Managing children’s allergies can be challenging. Help parents understand the source and timing of allergens, and give them easy-to-follow tips for keeping their kids comfortable.

Brought to you by:

Parent counseling tips

Common allergens

Outdoor: Indoor:
  • Tree pollen
  • Grass pollen
  • Weed pollen
  • Dust mites
  • Pet dander
  • Mold and mildew

Free resource

Allergy triggers by month


Allergies chart

Help parents understand how the time of year can affect allergies, which can make it easier to manage their children’s symptoms.


Free resource

Tips to relieve symptoms

  • Avoid pollen: Keep windows closed during allergy season; wash kids’ faces and hands after they play outside
  • Reduce dust: Wash toys, stuffed animals, and bedding weekly, and use a vacuum with a HEPA filter
  • Minimize mold: Keep bathrooms, basements, and other damp areas clean
  • Manage dander: Keep pets out of bedrooms and groom them regularly
  • Communicate: Tell teachers, school nurses, and other caregivers about your child’s allergies and medications
  • Try medication: OTC allergy medicines, such as ZYRTEC® or BENADRYL®, can help relieve allergy symptoms

Types of allergy medicines

Left allergy
  • Antihistamines: Block the effects of histamines, the chemicals that cause sneezing, runny nose, watery eyes, and itchy nose and throat
  • Decongestants: Shrink swollen blood vessels and help relieve stuffy nose, sinus congestion, and pressure
  • Glucocorticoids: Reduce inflammation caused by histamines and can help control nasal and ocular allergy symptoms
  • Other:  Nasal saline, lubricant eye drops, allergy shots, or leukotriene blockers

Good to know

2020 study shows worsening pollen seasons

If it seems like more and more patients are complaining about seasonal allergies, a recent study by the University of Utah School of Biological Sciences suggests one explanation: Climate change is causing allergy seasons to last longer, and is partly responsible for higher overall pollen counts.
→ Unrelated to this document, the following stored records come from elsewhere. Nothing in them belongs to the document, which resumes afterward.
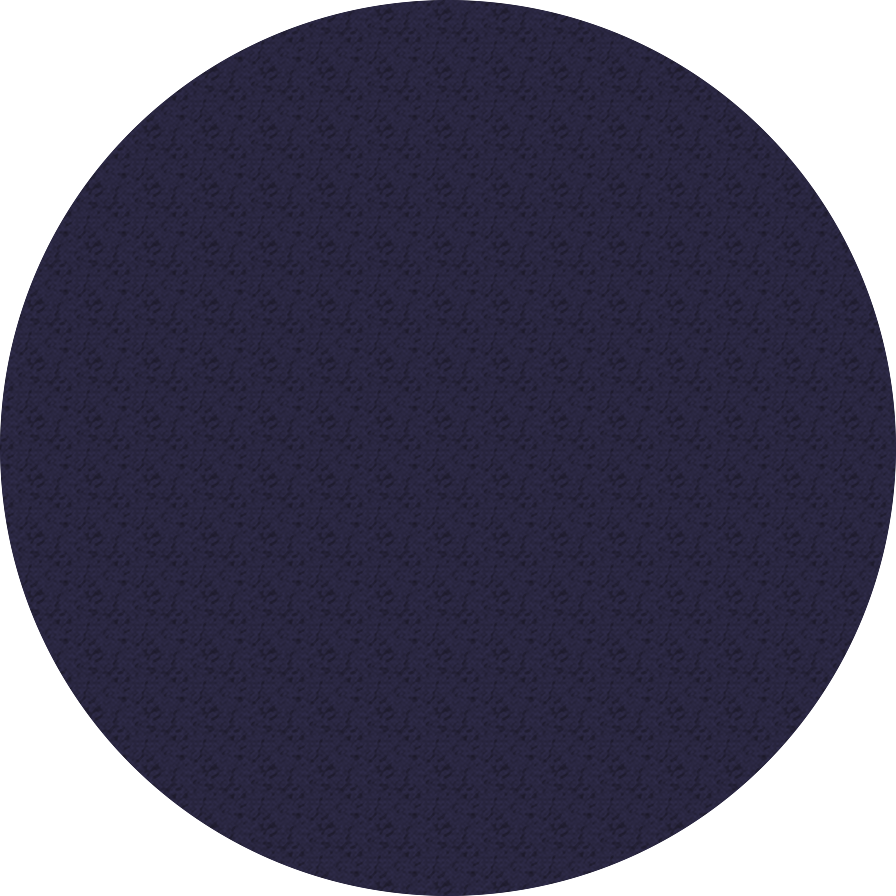
Reproduce this texture procedurally as a WebGL 2 fragment shader.

```glsl
#version 300 es
precision highp float;

uniform vec2 u_resolution;
out vec4 fragColor;

const float TAU = 6.2831853;

// Unit gradient for a lattice cell, wrapped so the cloth repeats
vec2 cellGradient(vec2 cell, vec2 period, float seed) {
    cell = mod(cell, period);
    float h = fract(sin(dot(cell, vec2(127.1, 311.7)) + seed * 17.3) * 4375.85);
    return vec2(cos(h * TAU), sin(h * TAU));
}

float gradientNoise(vec2 p, vec2 period, float seed) {
    vec2 i = floor(p);
    vec2 f = p - i;
    vec2 s = f * f * f * (f * (f * 6.0 - 15.0) + 10.0);
    vec2 e = vec2(1.0, 0.0);
    float a = dot(cellGradient(i, period, seed), f);
    float b = dot(cellGradient(i + e.xy, period, seed), f - e.xy);
    float c = dot(cellGradient(i + e.yx, period, seed), f - e.yx);
    float d = dot(cellGradient(i + e.xx, period, seed), f - e.xx);
    return mix(mix(a, b, s.x), mix(c, d, s.x), s.y);
}

// Brightness of the woven threads, one repeat per unit
float clothTone(vec2 p) {
    vec2 diagonal = vec2(p.x - p.y, p.x + p.y);

    // Regular over-and-under threads
    vec2 thread = cos(p * 12.0 * TAU);
    float weave = thread.x * thread.y + 0.4 * thread.y;

    // Uneven yarn and short dark gaps rising to the right
    float yarn = gradientNoise(p * 15.0, vec2(15.0), 1.0);
    float patches = gradientNoise(p * 3.0, vec2(3.0), 2.0);
    float gaps = gradientNoise(diagonal * vec2(10.0, 5.0), vec2(10.0, 5.0), 3.0);
    float gapDepth = smoothstep(0.05, 0.45, gaps + 0.3 * patches);

    return 0.84 + 0.12 * weave + 0.4 * yarn - 0.45 * gapDepth;
}

void main() {
    float canvas = min(u_resolution.x, u_resolution.y);
    vec2 p = (gl_FragCoord.xy - 0.5 * u_resolution) / canvas;

    vec3 cloth = mix(vec3(0.10, 0.09, 0.145), vec3(0.176, 0.164, 0.278), clothTone(p * 15.4));

    // Round cloth on a white ground
    float pixel = 1.0 / canvas;
    float disc = 1.0 - smoothstep(-0.5 * pixel, 0.5 * pixel, length(p) - 0.5);
    fragColor = vec4(mix(vec3(1.0), cloth, disc), 1.0);
}
```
The study team’s research shows that compared with 1990, today’s pollen seasons start 20 days earlier, last 8 days longer, and features 21% more pollen. The study’s authors expect these trends to continue, with worsening impacts on respiratory health in coming decades.1

Featured resources